▶ Task description:
Start to finish, return the listing exactly as written.

▶ Material shown:

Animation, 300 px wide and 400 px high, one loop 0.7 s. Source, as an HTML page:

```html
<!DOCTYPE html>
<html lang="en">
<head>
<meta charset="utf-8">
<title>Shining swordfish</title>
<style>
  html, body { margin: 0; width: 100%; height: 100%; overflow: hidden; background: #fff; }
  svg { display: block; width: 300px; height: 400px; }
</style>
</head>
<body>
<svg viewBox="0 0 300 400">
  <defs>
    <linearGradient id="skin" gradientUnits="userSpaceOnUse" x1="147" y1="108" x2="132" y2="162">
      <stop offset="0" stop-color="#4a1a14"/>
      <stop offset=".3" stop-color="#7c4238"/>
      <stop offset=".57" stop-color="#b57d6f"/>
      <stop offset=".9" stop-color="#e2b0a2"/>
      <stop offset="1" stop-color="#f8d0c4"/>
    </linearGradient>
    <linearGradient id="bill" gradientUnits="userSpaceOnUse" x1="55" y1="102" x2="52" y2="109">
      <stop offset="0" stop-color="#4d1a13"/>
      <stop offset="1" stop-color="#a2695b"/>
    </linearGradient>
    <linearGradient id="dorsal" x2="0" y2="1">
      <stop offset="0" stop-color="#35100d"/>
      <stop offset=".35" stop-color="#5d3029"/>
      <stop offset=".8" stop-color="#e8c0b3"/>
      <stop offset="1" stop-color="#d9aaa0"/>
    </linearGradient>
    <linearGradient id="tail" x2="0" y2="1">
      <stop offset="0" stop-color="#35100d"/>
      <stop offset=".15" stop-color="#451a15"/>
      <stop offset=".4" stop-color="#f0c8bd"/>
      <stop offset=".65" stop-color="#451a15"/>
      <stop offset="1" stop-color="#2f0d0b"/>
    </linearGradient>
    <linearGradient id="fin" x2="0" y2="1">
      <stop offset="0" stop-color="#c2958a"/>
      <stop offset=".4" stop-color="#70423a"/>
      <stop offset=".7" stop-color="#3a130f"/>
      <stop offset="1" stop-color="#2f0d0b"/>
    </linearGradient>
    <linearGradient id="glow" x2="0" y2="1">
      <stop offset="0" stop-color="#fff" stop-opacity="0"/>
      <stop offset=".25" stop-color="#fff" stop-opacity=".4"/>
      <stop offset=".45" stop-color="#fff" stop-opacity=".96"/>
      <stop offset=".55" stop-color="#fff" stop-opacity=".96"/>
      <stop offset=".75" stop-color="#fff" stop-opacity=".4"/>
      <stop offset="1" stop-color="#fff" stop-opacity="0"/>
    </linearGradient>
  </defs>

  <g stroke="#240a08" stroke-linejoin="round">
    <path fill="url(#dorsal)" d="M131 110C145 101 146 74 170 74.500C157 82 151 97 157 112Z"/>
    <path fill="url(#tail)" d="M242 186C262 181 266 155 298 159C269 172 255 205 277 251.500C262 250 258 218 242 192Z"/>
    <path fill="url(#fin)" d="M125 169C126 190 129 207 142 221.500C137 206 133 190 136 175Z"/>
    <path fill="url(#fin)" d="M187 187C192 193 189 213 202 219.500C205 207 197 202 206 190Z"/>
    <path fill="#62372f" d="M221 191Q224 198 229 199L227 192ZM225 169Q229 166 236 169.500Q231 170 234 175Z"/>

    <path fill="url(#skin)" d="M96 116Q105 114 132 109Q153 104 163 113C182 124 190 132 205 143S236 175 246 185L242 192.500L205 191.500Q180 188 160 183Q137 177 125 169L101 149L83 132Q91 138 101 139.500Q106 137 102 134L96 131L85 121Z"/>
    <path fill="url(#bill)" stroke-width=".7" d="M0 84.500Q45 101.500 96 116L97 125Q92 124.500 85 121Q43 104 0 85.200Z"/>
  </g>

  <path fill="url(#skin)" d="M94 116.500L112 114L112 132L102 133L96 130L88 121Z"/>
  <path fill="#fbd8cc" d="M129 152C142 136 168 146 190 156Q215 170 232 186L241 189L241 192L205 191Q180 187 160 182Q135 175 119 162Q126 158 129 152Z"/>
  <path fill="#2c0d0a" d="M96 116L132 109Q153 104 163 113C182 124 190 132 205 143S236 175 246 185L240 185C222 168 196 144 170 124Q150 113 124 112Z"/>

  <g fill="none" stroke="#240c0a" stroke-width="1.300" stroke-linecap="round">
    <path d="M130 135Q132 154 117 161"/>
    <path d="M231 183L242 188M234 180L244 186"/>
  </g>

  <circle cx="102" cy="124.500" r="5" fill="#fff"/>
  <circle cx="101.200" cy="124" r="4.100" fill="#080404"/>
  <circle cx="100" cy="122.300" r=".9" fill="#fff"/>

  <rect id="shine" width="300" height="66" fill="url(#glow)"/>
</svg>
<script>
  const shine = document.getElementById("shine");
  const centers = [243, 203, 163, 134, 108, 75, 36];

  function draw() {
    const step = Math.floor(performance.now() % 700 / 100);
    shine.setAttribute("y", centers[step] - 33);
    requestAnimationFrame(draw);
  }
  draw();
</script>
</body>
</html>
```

▶ Expected output:
Animation, 300 px wide and 400 px high, one loop 0.7 s. Source, as an HTML page:

```html
<!DOCTYPE html>
<html lang="en">
<head>
<meta charset="utf-8">
<title>Shining swordfish</title>
<style>
  html, body { margin: 0; width: 100%; height: 100%; overflow: hidden; background: #fff; }
  svg { display: block; width: 300px; height: 400px; }
</style>
</head>
<body>
<svg viewBox="0 0 300 400">
  <defs>
    <linearGradient id="skin" gradientUnits="userSpaceOnUse" x1="147" y1="108" x2="132" y2="162">
      <stop offset="0" stop-color="#4a1a14"/>
      <stop offset=".3" stop-color="#7c4238"/>
      <stop offset=".57" stop-color="#b57d6f"/>
      <stop offset=".9" stop-color="#e2b0a2"/>
      <stop offset="1" stop-color="#f8d0c4"/>
    </linearGradient>
    <linearGradient id="bill" gradientUnits="userSpaceOnUse" x1="55" y1="102" x2="52" y2="109">
      <stop offset="0" stop-color="#4d1a13"/>
      <stop offset="1" stop-color="#a2695b"/>
    </linearGradient>
    <linearGradient id="dorsal" x2="0" y2="1">
      <stop offset="0" stop-color="#35100d"/>
      <stop offset=".35" stop-color="#5d3029"/>
      <stop offset=".8" stop-color="#e8c0b3"/>
      <stop offset="1" stop-color="#d9aaa0"/>
    </linearGradient>
    <linearGradient id="tail" x2="0" y2="1">
      <stop offset="0" stop-color="#35100d"/>
      <stop offset=".15" stop-color="#451a15"/>
      <stop offset=".4" stop-color="#f0c8bd"/>
      <stop offset=".65" stop-color="#451a15"/>
      <stop offset="1" stop-color="#2f0d0b"/>
    </linearGradient>
    <linearGradient id="fin" x2="0" y2="1">
      <stop offset="0" stop-color="#c2958a"/>
      <stop offset=".4" stop-color="#70423a"/>
      <stop offset=".7" stop-color="#3a130f"/>
      <stop offset="1" stop-color="#2f0d0b"/>
    </linearGradient>
    <linearGradient id="glow" x2="0" y2="1">
      <stop offset="0" stop-color="#fff" stop-opacity="0"/>
      <stop offset=".25" stop-color="#fff" stop-opacity=".4"/>
      <stop offset=".45" stop-color="#fff" stop-opacity=".96"/>
      <stop offset=".55" stop-color="#fff" stop-opacity=".96"/>
      <stop offset=".75" stop-color="#fff" stop-opacity=".4"/>
      <stop offset="1" stop-color="#fff" stop-opacity="0"/>
    </linearGradient>
  </defs>

  <g stroke="#240a08" stroke-linejoin="round">
    <path fill="url(#dorsal)" d="M131 110C145 101 146 74 170 74.500C157 82 151 97 157 112Z"/>
    <path fill="url(#tail)" d="M242 186C262 181 266 155 298 159C269 172 255 205 277 251.500C262 250 258 218 242 192Z"/>
    <path fill="url(#fin)" d="M125 169C126 190 129 207 142 221.500C137 206 133 190 136 175Z"/>
    <path fill="url(#fin)" d="M187 187C192 193 189 213 202 219.500C205 207 197 202 206 190Z"/>
    <path fill="#62372f" d="M221 191Q224 198 229 199L227 192ZM225 169Q229 166 236 169.500Q231 170 234 175Z"/>

    <path fill="url(#skin)" d="M96 116Q105 114 132 109Q153 104 163 113C182 124 190 132 205 143S236 175 246 185L242 192.500L205 191.500Q180 188 160 183Q137 177 125 169L101 149L83 132Q91 138 101 139.500Q106 137 102 134L96 131L85 121Z"/>
    <path fill="url(#bill)" stroke-width=".7" d="M0 84.500Q45 101.500 96 116L97 125Q92 124.500 85 121Q43 104 0 85.200Z"/>
  </g>

  <path fill="url(#skin)" d="M94 116.500L112 114L112 132L102 133L96 130L88 121Z"/>
  <path fill="#fbd8cc" d="M129 152C142 136 168 146 190 156Q215 170 232 186L241 189L241 192L205 191Q180 187 160 182Q135 175 119 162Q126 158 129 152Z"/>
  <path fill="#2c0d0a" d="M96 116L132 109Q153 104 163 113C182 124 190 132 205 143S236 175 246 185L240 185C222 168 196 144 170 124Q150 113 124 112Z"/>

  <g fill="none" stroke="#240c0a" stroke-width="1.300" stroke-linecap="round">
    <path d="M130 135Q132 154 117 161"/>
    <path d="M231 183L242 188M234 180L244 186"/>
  </g>

  <circle cx="102" cy="124.500" r="5" fill="#fff"/>
  <circle cx="101.200" cy="124" r="4.100" fill="#080404"/>
  <circle cx="100" cy="122.300" r=".9" fill="#fff"/>

  <rect id="shine" width="300" height="66" fill="url(#glow)"/>
</svg>
<script>
  const shine = document.getElementById("shine");
  const centers = [243, 203, 163, 134, 108, 75, 36];

  function draw() {
    const step = Math.floor(performance.now() % 700 / 100);
    shine.setAttribute("y", centers[step] - 33);
    requestAnimationFrame(draw);
  }
  draw();
</script>
</body>
</html>
```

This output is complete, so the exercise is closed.